The M4A3E2 Sherman Jumbo called Cobra King was the first tank of the 37th Regiment of the 4th Armoured Division, Patton’s Third Army, to break the siege of Bastogne, on 26 December 1944. By way of propaganda, they labelled it on the left side of the glacis with the legend First in Bastogne in order to publish the photograph in the American press. The Belgian city, defended by the famous 101st Airborne Division, had been surrounded since 19 December by the troops of the Fifth Panzer Army. This powerful unit was commanded by the veteran general of armoured troops, Hasso von Manteuffel.
The M4A3E2 Sherman Jumbo
Faced with heavy losses of Sherman tanks from ambushes and the massive use of Panzerfaust during the fighting at the Normandy bocage, the Americans began to develop field solutions to better protect their tanks. These included the addition of sand bags as extra protection to the tank superstructure. This practice proved not to be very effective, as the heavy added weight ended up spoiling the undercarriage of the armoured vehicle.
At the same time, the American Army engineers developed a more viable solution: the assault trolley. This was a M4A3 Sherman with added armor plates in the glacis, with a special turret similar to the T23 with 76mm gun but with much more armor. Officially known as the M4A3E2 Jumbo, around 250 units were manufactured and entered service in September 1944, a few months before the Ardennes offensive. Although slow, its armour was highly appreciated by the crews that used it, usually in charge of opening the march of the American armoured columns along the roads of Northern Europe. Originally armed with the M3 75 mm gun, in February 1945 some 100 units were re-armed with the M1 76 mm (3-inch) gun.
M4A3E2 Sherman Jumbo in 1/72
The Sherman Jumbo that we have chosen to assemble is a 1/72 quick assembly model from Italeri. It is a fast kit that at the level of detail, comes quite fair, more directed to wargamers than to model makers. But being the only commercial plastic model in 1/72 scale of the Jumbo available in the market.So it is a good challenge for a modeler who likes the improvement and detailed work.

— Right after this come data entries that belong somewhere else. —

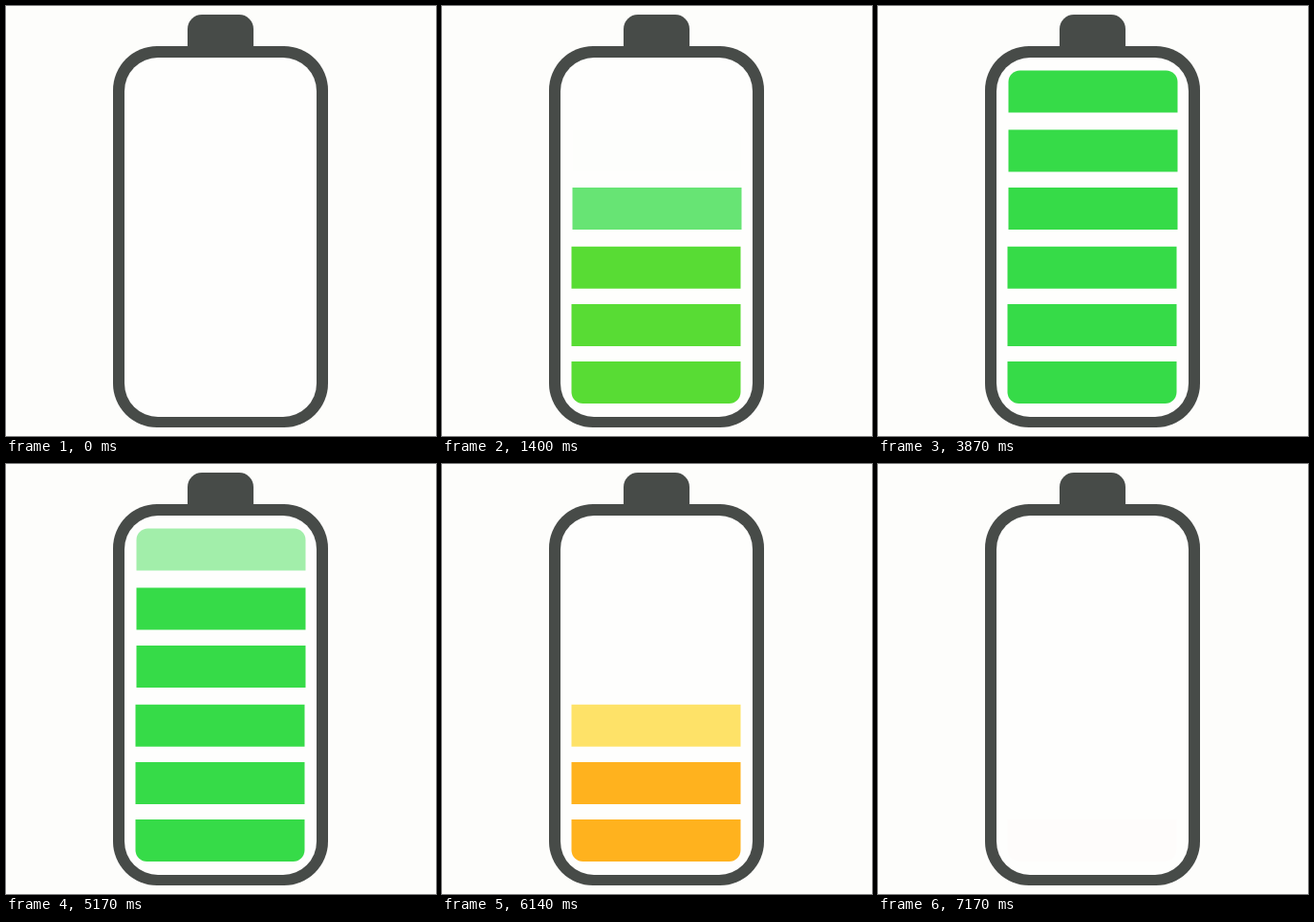
Write an HTML page that moves like this. It is 450x450 px and loops after 7.2 s.

```html
<!DOCTYPE html>
<html lang="en">
<head>
<meta charset="utf-8">
<title>Battery</title>
<style>
html, body { margin: 0; width: 100%; height: 100%; overflow: hidden; background: #fdfdfb; }
svg { display: block; width: 100vw; height: 100vh; }
</style>
</head>
<body>
<svg viewBox="0 0 450 450">
  <g fill="#474b48">
    <path d="M190 54V24a15 15 0 0 1 15-15h39a15 15 0 0 1 15 15v30z"/>
    <rect x="112" y="42" width="225" height="399" rx="46"/>
  </g>
  <rect x="124" y="54" width="201" height="376" rx="35" fill="#fefefd"/>
  <g id="bars"></g>
</svg>
<script>
const LOOP = 7200;
const FILL = { start: 160, step: 310, fade: 413 };
const DRAIN = { start: 4900, step: 355, fade: 500 };

// Bars from bottom to top; each takes its colour between its two times
const bars = [
  { x: 135.5, y: 372, from: 345, to: 6820, d: 'h177v32a12 12 0 0 1-12 12h-153a12 12 0 0 1-12-12z' },
  { x: 135.5, y: 312, from: 800, to: 6500 },
  { x: 135.5, y: 251.7, from: 1110, to: 6010 },
  { x: 136.5, y: 190, from: 1535, to: 5610 },
  { x: 136.5, y: 129.5, from: 1535, to: 5610 },
  { x: 136.5, y: 67.5, from: 1535, to: 5610, d: 'm0 12a12 12 0 0 1 12-12h153a12 12 0 0 1 12 12v32h-177z' }
];

const red = [255, 66, 50], orange = [255, 84, 46], yellow = [255, 212, 24];
const lime = [88, 220, 52], green = [54, 219, 72];
const tints = [
  [345, red], [800, orange], [1110, yellow], [1400, lime], [1535, green],
  [5610, green], [6010, yellow], [6500, orange], [6820, red]
];

const clamp = (v, lo, hi) => Math.min(hi, Math.max(lo, v));
const progress = (t, phase, i) => (t - phase.start - i * phase.step) / phase.fade;

function tint(t) {
  const i = clamp(tints.findIndex(([at]) => at >= t), 1, tints.length - 1);
  const [t0, a] = tints[i - 1], [t1, b] = tints[i];
  const p = clamp((t - t0) / (t1 - t0), 0, 1);
  return `rgb(${a.map((v, k) => Math.round(v + (b[k] - v) * p))})`;
}

for (const bar of bars) {
  bar.el = document.createElementNS('http://www.w3.org/2000/svg', 'path');
  bar.el.setAttribute('d', `M${bar.x} ${bar.y}${bar.d || 'h177v44h-177z'}`);
  document.getElementById('bars').append(bar.el);
}

function draw(t) {
  bars.forEach((bar, i) => {
    const shown = progress(t, FILL, i);
    const gone = progress(t, DRAIN, bars.length - 1 - i);
    bar.el.setAttribute('opacity', clamp(Math.min(shown, 1 - gone), 0, 1));
    bar.el.setAttribute('fill', tint(clamp(t, bar.from, bar.to)));
  });
}

const begin = performance.now();
function tick() {
  draw((performance.now() - begin) % LOOP);
  requestAnimationFrame(tick);
}
tick();
</script>
</body>
</html>
```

Many of the details of the model are quite rough: the headlights and their protections, the anchor points or the periscopes of the hatches and turret, among others.
To start the improvement work, we have looked in our Pandora’s Box for material left over from other Shermans, especially M4 pieces from Dragon, both in plastic and photo-etched. This is the case of the periscopes and their protections, the lower anchors for towing, the towing cable, the 50 cal heavy machine gun, the rear shelf for stowage, the track spare links, the gun barrel support for displacement… Some custom-made parts have also been made, such as the wooden board used to support the front stowage – complete with an ammunition box -, the anchors to lift the glacis and the turret using old paper clips, and the supports to fix the gasoline can and the HMG made of plasticard.
Painting the M4A3E2 Sherman Jumbo
The American olive drab base has been made by airbrush, using acrylic paints for modulation from AK Interactive. The technique has already been explained in other entries of this blog
M4A3E2 Sherman labelling
The American tank crews used to label the sides of the glacis with the nicknames they used to name their vehicles. In the case of the Cobra King, as we do not have available a custom decal, we had to solve the signage with Microscale water decals. In particular the US Armor Codes and Insignia WWII sheet, which includes a fairly comprehensive selection of white stars, letters and numbers to create the complete signage for any American vehicle of this period. One of the features of these decals is that they include several alphabets to allow any name to be created letter by letter. The work is meticulous, slow and tiring but the result is very good. On the other hand, the original factory yellow lettering has been handmade with a fine brush.
The labelling of First in Bastogne and the symbols of the 4th Armoured Division was carried out in two phases. Firstly, the texts were written with a white Staedtler watercolour pencil, trying to imitate the originals that can be seen in the famous photograph of the Cobra King.
The text is then reworked in pencil with a Off White acrylic with a brush. During this process some corrections have had to be made
Once the decals and lettering are finished, all the work is sealed with a layer of airbrush satin varnish and the tank is weathered to the modeler’s liking.
The snow-covered Jumbo
To finish the model, we need to give it a winter touch with a little snow. For this we have tried a product acquired in bulk in a model shop, without a defined brand. The powder that simulates snow is applied in small doses to some areas of the tank as it is not intended to be completely covered by snow. Once it is in place, with the help of a dropper, small amounts of white glue are applied. In this case we have used a special glue to stick soils and gravel of the model railway brand Busch. But if this product is not available, we can make our own white glue. To do this, we mix two parts of water with one part white glue, to which we can optionally add a little liquid soap to facilitate the final mix.
Once the whole set is dry, we can varnish it in matt with airbrush or spray can, and then we have our M4A3E2 Sherman Jumbo ready to liberate Bastogne.